Content starts
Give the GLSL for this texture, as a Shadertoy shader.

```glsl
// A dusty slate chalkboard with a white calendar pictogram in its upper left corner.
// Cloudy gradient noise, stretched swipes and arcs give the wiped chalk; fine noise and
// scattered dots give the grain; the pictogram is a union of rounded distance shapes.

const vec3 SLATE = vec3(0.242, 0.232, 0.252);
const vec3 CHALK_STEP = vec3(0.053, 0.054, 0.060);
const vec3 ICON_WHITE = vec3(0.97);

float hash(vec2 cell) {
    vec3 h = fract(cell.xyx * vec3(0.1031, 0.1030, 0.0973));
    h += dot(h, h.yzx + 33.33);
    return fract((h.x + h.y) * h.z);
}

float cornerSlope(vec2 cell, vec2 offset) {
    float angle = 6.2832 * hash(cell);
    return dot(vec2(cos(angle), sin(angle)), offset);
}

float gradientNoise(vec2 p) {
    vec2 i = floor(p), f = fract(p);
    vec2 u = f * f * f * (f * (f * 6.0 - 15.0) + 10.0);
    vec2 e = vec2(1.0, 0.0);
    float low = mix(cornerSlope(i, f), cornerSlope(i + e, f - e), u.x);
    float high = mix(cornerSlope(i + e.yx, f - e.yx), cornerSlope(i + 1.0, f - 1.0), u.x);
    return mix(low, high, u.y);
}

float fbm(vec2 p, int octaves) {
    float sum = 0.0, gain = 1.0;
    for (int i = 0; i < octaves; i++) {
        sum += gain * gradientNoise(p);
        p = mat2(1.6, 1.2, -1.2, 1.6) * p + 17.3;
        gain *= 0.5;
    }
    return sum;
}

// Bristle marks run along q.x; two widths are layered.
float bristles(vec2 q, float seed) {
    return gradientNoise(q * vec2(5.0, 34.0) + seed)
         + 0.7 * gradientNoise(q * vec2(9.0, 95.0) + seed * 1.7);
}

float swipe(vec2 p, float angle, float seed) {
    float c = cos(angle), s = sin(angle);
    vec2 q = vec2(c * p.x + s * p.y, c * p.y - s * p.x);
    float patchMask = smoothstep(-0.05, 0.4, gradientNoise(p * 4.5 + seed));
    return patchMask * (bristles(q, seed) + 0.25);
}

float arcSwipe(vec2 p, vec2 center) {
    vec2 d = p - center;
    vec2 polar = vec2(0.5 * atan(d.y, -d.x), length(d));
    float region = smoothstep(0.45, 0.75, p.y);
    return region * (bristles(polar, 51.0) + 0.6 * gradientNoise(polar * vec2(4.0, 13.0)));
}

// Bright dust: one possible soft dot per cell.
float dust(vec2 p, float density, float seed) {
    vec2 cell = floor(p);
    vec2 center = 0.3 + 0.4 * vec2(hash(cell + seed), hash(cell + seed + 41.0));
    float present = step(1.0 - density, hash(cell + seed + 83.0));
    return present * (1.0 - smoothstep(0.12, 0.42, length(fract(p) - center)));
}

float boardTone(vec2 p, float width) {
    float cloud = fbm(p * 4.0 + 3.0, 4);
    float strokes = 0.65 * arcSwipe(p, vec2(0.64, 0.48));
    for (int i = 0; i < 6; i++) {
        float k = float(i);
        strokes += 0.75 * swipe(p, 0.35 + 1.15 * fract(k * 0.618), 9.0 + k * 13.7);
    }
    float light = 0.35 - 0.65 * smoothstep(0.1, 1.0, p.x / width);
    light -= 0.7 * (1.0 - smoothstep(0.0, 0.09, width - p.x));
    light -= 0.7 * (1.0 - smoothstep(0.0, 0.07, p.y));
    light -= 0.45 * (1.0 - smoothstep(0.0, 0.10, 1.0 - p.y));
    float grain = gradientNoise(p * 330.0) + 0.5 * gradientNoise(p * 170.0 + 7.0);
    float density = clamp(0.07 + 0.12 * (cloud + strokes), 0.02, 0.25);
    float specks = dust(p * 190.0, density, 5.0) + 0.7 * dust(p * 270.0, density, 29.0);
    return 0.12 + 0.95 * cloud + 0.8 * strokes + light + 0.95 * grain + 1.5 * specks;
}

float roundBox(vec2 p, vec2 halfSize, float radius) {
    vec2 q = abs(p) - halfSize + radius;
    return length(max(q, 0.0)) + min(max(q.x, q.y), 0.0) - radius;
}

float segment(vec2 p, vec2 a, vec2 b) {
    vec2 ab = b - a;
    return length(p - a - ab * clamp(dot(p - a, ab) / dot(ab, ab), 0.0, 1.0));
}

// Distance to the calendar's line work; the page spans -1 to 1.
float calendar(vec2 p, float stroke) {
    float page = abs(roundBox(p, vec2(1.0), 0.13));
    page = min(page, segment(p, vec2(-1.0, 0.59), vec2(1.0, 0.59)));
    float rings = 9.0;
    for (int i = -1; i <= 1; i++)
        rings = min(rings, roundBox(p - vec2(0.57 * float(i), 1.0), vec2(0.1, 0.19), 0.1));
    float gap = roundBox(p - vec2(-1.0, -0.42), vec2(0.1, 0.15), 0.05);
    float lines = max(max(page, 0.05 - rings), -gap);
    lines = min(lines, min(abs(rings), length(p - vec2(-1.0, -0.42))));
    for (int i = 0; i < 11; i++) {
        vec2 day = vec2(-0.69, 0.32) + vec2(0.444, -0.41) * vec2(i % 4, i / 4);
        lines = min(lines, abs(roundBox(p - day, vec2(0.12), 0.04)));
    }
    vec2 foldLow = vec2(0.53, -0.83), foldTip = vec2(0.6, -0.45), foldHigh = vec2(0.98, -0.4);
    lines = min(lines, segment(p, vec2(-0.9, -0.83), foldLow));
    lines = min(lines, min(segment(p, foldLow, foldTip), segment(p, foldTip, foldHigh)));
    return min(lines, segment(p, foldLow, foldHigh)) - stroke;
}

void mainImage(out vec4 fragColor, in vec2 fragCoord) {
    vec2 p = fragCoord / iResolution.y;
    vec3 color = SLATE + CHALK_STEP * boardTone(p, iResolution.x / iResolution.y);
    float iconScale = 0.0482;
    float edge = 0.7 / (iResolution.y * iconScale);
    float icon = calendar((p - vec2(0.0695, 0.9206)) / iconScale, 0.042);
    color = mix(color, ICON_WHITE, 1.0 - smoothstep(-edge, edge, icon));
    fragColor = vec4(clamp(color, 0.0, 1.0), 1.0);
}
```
Content ends
All lines above that contain the word "gradientNoise" are to be copied.

float gradientNoise(vec2 p) {
        sum += gain * gradientNoise(p);
    return gradientNoise(q * vec2(5.0, 34.0) + seed)
         + 0.7 * gradientNoise(q * vec2(9.0, 95.0) + seed * 1.7);
    float patchMask = smoothstep(-0.05, 0.4, gradientNoise(p * 4.5 + seed));
    return region * (bristles(polar, 51.0) + 0.6 * gradientNoise(polar * vec2(4.0, 13.0)));
    float grain = gradientNoise(p * 330.0) + 0.5 * gradientNoise(p * 170.0 + 7.0);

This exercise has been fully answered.